Look through the lines below, find those with the word "lineSide", and copy them.

• [Dataset entries]:
* * * *
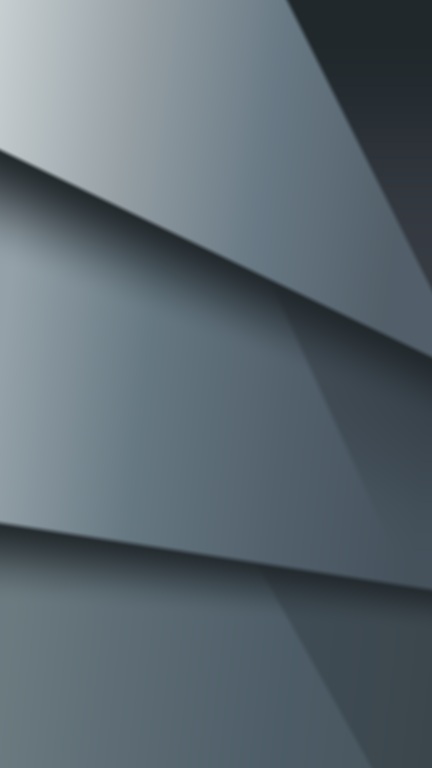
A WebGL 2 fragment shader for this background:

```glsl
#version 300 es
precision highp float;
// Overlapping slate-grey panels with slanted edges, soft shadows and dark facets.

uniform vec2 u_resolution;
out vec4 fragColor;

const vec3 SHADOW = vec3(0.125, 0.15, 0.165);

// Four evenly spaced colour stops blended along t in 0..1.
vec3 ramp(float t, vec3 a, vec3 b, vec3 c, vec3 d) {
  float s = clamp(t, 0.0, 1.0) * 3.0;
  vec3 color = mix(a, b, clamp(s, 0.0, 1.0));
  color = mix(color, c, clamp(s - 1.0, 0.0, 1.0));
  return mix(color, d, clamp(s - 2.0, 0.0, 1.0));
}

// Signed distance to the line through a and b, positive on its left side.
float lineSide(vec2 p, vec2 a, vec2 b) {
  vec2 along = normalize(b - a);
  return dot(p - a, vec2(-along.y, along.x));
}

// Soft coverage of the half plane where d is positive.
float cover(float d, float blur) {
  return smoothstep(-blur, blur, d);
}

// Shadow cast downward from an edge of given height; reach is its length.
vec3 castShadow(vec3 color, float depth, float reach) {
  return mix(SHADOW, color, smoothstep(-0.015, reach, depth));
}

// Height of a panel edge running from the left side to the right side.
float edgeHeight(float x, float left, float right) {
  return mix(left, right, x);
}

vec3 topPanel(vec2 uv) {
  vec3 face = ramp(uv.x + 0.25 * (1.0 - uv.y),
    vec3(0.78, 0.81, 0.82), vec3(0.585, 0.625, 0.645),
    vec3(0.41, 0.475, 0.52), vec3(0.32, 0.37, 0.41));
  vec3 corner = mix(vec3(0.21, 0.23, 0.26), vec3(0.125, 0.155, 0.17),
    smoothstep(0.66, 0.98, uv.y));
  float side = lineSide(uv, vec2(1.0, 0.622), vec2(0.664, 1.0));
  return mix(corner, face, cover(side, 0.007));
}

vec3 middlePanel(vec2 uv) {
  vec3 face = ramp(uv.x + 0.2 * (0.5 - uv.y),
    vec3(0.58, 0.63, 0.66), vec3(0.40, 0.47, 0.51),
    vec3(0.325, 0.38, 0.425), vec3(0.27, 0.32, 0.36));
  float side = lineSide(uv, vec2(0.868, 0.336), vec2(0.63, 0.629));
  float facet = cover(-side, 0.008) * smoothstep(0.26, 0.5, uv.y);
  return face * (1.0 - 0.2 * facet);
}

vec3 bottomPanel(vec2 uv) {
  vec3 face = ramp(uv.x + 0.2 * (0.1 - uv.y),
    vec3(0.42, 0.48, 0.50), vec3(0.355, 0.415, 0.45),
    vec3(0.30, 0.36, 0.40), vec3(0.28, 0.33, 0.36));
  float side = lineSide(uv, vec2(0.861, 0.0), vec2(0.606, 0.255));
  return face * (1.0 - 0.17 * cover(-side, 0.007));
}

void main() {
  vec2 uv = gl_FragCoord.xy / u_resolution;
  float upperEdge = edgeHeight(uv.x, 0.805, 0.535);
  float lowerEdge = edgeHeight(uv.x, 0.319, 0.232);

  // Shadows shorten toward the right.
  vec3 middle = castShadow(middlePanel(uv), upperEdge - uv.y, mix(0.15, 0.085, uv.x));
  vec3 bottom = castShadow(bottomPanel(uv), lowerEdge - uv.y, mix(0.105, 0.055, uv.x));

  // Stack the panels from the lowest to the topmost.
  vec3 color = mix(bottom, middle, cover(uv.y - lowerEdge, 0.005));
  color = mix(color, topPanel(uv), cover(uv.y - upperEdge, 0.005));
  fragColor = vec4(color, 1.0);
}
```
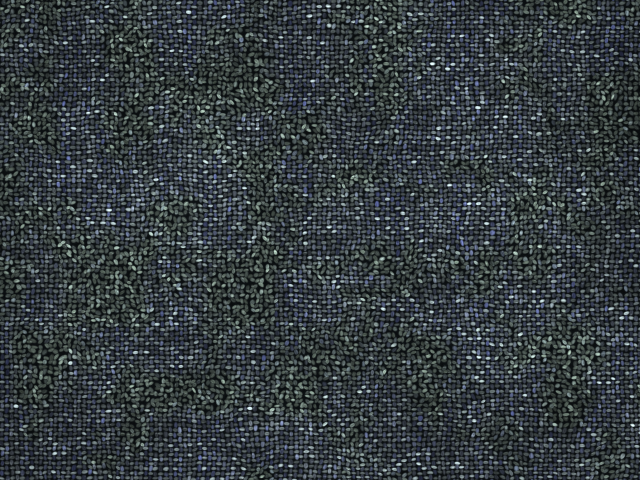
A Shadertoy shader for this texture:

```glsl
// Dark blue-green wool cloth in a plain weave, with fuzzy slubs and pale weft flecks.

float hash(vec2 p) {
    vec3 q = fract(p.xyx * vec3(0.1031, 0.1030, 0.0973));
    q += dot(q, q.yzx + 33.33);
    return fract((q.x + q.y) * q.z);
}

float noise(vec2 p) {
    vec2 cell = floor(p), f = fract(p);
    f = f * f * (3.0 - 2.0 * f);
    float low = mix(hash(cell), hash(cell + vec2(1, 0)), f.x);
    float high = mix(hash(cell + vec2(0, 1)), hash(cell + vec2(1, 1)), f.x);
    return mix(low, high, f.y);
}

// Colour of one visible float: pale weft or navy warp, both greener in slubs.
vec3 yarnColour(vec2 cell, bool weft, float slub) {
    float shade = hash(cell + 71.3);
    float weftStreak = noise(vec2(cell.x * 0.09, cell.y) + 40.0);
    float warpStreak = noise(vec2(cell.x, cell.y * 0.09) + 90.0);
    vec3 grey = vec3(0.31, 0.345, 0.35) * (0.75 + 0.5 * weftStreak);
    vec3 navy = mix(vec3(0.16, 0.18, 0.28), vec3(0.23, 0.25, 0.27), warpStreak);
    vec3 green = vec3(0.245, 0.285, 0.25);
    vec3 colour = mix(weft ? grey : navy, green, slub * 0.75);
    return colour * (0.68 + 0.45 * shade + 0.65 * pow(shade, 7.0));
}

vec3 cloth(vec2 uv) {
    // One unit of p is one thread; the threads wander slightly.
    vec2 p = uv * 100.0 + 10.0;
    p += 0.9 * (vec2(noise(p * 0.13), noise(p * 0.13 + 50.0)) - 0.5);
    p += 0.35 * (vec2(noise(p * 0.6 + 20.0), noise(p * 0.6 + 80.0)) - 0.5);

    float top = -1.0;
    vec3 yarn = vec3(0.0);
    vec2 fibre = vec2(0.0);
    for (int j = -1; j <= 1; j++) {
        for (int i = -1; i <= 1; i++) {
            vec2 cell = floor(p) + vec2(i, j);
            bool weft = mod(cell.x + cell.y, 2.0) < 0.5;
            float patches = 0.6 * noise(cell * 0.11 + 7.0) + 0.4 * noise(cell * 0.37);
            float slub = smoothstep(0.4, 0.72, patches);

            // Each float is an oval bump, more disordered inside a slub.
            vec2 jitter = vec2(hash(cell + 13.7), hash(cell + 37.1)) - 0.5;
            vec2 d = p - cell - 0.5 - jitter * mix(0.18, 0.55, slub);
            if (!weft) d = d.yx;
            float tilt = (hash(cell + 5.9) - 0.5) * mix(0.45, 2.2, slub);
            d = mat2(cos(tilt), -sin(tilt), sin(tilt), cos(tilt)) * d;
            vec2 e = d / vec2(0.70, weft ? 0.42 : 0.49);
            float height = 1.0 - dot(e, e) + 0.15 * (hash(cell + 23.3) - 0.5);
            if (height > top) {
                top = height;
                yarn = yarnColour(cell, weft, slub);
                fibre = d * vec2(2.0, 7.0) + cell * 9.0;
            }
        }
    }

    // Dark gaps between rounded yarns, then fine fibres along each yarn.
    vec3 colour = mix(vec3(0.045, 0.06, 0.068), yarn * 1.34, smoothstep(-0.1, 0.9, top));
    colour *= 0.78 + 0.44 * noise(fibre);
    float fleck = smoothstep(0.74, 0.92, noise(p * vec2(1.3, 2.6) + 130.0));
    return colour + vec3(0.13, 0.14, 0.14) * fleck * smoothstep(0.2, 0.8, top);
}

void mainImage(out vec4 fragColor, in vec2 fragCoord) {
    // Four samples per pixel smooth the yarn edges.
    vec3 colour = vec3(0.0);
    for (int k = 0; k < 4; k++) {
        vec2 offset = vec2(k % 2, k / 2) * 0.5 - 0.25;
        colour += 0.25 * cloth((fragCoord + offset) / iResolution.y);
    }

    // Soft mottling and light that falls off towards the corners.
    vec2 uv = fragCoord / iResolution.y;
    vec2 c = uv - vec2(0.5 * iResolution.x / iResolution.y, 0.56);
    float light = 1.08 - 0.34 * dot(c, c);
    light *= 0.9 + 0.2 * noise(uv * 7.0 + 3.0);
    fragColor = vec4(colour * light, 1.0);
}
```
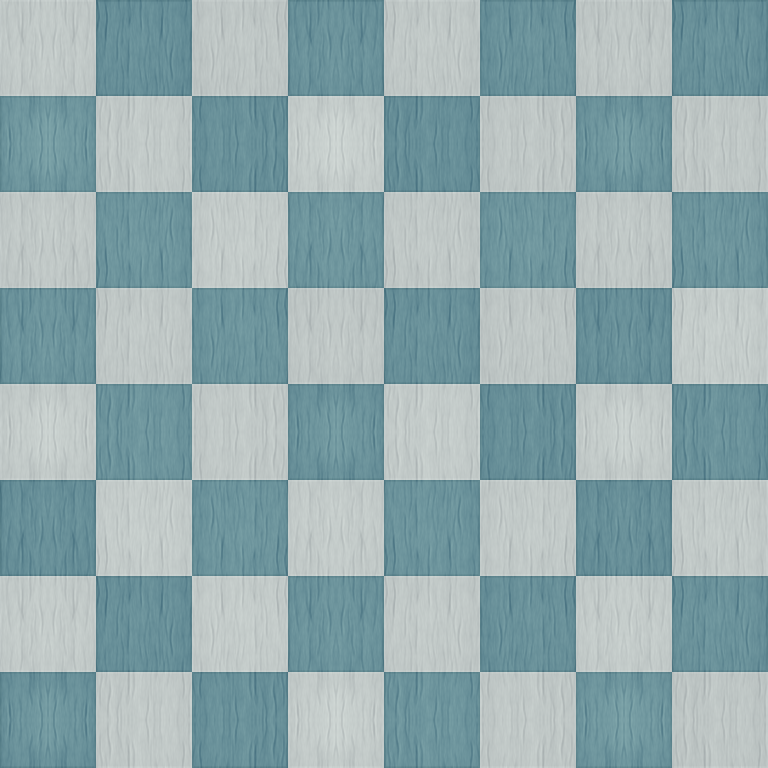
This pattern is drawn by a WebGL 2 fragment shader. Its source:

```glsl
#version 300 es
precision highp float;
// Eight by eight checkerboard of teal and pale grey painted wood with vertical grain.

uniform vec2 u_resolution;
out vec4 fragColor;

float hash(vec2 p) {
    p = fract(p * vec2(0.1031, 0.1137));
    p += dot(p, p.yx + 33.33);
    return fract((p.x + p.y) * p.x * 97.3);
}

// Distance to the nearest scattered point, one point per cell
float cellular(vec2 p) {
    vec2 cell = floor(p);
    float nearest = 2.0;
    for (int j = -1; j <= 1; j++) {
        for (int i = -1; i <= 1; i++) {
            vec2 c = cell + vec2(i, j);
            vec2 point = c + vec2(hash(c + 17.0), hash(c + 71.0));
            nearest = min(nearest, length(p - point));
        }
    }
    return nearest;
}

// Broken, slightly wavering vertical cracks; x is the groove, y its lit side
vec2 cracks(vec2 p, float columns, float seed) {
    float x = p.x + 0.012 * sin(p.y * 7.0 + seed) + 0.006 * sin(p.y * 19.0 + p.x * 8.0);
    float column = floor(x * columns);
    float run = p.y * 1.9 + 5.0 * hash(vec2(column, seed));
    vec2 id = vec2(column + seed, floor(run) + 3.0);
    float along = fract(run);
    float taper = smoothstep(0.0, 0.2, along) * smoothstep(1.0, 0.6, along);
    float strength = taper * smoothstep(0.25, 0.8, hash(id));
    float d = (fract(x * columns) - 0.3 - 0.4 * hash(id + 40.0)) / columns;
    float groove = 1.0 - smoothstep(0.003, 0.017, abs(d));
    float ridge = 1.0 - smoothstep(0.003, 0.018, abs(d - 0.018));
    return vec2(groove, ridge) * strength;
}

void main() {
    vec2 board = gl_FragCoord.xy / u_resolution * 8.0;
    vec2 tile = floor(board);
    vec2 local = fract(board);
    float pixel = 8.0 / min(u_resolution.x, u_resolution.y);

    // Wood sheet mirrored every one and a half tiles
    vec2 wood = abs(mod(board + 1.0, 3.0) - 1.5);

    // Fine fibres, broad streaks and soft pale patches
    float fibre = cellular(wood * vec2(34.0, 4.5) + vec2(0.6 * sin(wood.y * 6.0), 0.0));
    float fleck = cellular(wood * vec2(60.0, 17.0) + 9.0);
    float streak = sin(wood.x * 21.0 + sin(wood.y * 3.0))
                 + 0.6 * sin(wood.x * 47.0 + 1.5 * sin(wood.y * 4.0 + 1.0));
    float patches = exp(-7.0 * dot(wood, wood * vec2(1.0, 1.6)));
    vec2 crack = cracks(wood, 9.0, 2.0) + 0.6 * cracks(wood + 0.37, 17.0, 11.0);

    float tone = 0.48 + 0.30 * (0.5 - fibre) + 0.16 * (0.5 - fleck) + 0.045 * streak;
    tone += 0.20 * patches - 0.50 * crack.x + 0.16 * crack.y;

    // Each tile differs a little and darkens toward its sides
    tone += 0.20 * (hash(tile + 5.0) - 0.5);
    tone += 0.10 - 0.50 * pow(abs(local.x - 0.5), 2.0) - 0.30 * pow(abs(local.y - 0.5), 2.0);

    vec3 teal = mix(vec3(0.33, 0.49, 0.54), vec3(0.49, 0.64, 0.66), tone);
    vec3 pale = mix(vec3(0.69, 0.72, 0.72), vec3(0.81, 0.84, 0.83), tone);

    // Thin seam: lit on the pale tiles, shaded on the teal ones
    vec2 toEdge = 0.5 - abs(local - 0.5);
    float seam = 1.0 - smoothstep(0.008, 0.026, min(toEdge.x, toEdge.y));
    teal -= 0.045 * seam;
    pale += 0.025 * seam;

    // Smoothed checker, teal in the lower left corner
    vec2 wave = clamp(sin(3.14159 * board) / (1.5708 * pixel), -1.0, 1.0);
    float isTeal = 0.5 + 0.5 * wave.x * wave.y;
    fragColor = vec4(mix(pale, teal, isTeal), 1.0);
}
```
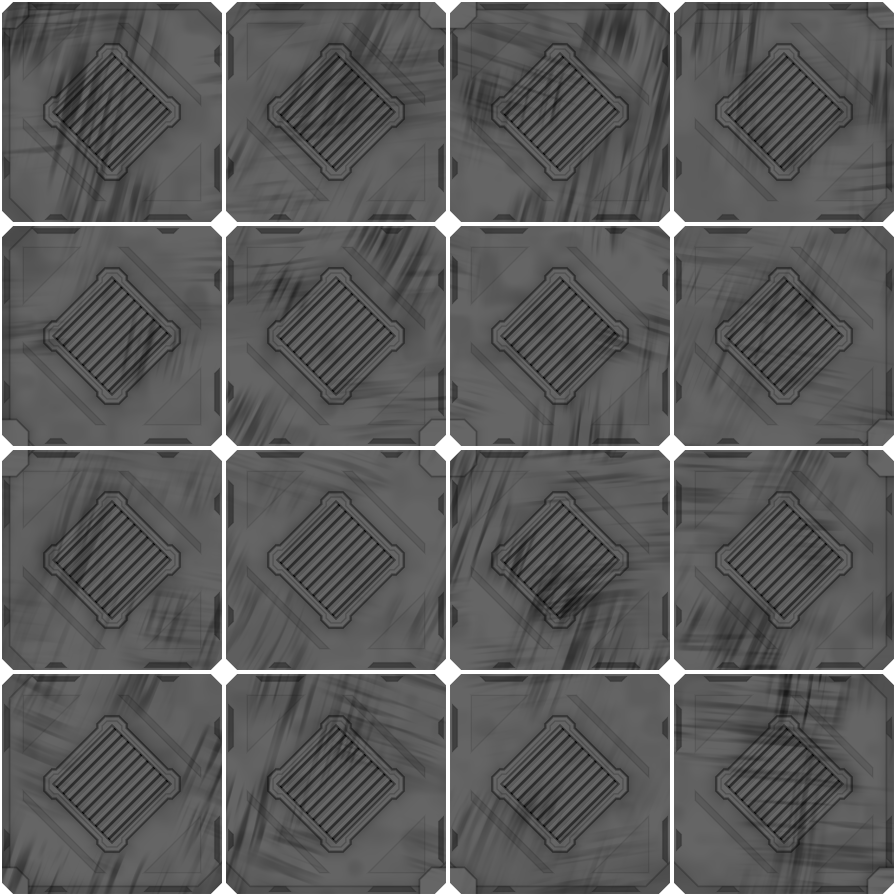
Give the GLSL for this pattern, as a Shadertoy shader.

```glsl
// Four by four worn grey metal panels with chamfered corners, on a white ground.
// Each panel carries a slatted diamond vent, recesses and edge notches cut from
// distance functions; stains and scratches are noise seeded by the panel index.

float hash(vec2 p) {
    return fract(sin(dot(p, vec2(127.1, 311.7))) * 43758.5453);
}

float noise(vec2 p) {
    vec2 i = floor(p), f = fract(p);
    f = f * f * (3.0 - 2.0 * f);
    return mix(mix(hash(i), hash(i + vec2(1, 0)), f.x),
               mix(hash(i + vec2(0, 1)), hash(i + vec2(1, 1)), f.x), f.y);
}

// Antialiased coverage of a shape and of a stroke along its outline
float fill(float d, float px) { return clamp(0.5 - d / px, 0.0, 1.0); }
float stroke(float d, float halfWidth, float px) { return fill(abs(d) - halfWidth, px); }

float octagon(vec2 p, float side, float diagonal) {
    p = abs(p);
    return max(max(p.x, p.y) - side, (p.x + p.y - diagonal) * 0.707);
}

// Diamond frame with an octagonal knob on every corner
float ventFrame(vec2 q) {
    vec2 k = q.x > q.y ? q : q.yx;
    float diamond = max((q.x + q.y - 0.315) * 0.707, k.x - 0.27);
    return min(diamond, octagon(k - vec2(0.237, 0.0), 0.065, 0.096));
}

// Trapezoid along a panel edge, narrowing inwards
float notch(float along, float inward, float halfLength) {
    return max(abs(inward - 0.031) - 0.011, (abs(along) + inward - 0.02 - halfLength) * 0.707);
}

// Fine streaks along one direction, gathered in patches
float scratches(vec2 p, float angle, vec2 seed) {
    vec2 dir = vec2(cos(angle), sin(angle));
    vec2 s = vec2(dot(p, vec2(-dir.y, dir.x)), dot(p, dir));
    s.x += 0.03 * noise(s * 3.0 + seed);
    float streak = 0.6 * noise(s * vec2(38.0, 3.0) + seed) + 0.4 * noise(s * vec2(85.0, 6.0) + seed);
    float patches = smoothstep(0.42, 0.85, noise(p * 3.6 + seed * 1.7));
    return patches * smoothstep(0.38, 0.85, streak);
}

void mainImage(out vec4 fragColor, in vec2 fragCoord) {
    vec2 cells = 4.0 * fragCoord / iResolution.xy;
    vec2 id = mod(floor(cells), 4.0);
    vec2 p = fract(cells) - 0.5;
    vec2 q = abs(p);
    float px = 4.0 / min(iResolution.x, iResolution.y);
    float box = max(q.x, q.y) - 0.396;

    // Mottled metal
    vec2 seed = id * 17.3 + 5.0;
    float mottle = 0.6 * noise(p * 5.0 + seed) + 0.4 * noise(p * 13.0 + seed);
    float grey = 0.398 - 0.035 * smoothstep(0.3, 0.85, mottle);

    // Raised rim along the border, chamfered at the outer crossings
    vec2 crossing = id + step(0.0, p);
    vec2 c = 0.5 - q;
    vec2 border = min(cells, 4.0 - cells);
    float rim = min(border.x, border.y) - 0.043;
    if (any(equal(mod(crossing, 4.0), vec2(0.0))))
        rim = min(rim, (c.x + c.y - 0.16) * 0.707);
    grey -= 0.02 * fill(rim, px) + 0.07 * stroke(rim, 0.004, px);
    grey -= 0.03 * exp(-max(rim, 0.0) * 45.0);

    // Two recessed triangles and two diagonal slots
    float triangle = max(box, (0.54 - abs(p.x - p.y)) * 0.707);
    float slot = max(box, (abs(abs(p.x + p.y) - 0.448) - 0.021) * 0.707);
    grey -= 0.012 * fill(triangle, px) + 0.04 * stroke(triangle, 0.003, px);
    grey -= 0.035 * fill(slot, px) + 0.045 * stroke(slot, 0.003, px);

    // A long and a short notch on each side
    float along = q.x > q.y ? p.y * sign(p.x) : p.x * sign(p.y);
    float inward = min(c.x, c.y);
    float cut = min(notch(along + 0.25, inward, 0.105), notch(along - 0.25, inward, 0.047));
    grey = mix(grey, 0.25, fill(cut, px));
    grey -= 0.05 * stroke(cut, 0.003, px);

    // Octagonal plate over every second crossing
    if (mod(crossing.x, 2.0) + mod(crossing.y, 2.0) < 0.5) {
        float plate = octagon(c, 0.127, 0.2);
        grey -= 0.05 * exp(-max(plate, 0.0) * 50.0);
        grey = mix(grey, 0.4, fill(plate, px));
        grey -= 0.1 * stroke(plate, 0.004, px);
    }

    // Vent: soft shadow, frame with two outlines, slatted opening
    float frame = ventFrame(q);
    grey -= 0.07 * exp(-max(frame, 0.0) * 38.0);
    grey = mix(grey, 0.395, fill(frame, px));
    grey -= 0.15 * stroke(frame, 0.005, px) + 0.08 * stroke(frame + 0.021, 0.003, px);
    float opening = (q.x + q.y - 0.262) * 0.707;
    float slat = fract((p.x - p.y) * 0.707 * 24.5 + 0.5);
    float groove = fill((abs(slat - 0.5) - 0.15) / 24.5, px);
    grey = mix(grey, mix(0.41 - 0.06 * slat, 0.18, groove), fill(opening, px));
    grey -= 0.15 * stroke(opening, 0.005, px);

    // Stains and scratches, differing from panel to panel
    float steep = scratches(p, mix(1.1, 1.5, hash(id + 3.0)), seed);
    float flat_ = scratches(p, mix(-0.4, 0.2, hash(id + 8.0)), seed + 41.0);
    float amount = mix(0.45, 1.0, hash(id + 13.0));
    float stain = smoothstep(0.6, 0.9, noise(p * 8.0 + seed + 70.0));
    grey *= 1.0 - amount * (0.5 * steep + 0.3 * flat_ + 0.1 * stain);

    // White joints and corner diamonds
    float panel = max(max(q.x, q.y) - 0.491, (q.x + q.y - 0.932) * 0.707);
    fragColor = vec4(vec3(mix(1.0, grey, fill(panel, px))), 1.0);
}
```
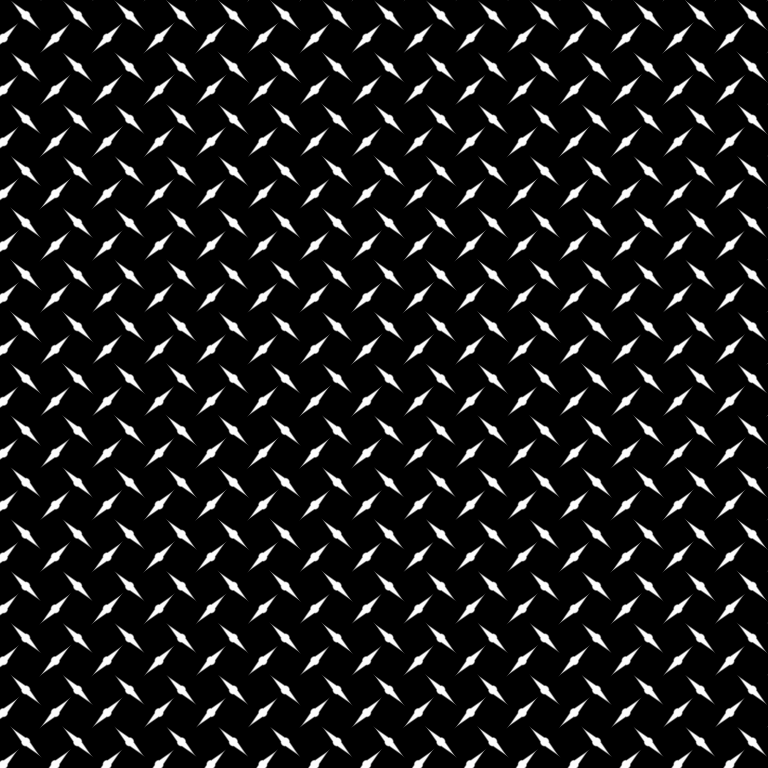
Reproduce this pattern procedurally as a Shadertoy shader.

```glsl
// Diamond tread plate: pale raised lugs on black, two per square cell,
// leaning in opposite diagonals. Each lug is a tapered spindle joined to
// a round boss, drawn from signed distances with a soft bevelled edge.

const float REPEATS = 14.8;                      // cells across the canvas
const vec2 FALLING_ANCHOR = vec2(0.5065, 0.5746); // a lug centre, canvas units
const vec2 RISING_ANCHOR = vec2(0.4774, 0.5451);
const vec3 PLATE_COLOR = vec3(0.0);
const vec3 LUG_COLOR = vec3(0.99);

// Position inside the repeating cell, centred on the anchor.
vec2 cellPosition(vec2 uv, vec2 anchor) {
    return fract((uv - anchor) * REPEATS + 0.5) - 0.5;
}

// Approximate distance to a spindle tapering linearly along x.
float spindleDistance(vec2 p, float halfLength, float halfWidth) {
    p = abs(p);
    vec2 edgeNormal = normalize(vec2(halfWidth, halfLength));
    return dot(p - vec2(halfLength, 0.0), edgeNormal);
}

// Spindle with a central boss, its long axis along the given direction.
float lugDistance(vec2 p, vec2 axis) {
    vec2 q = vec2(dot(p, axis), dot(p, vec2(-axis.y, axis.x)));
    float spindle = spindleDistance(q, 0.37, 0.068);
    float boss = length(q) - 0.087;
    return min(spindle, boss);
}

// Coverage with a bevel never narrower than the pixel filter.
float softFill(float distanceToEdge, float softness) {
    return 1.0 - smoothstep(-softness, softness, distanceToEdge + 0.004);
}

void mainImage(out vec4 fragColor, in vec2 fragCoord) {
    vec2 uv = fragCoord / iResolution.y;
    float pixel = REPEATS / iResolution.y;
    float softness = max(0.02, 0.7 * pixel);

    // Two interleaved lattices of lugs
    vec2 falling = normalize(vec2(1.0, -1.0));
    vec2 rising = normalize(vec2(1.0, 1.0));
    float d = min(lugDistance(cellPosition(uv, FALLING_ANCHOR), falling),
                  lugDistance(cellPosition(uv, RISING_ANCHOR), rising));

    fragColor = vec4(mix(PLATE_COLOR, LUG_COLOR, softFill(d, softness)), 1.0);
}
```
* * * *
• [Answer to this task]:
float lineSide(vec2 p, vec2 a, vec2 b) {
  float side = lineSide(uv, vec2(1.0, 0.622), vec2(0.664, 1.0));
  float side = lineSide(uv, vec2(0.868, 0.336), vec2(0.63, 0.629));
  float side = lineSide(uv, vec2(0.861, 0.0), vec2(0.606, 0.255));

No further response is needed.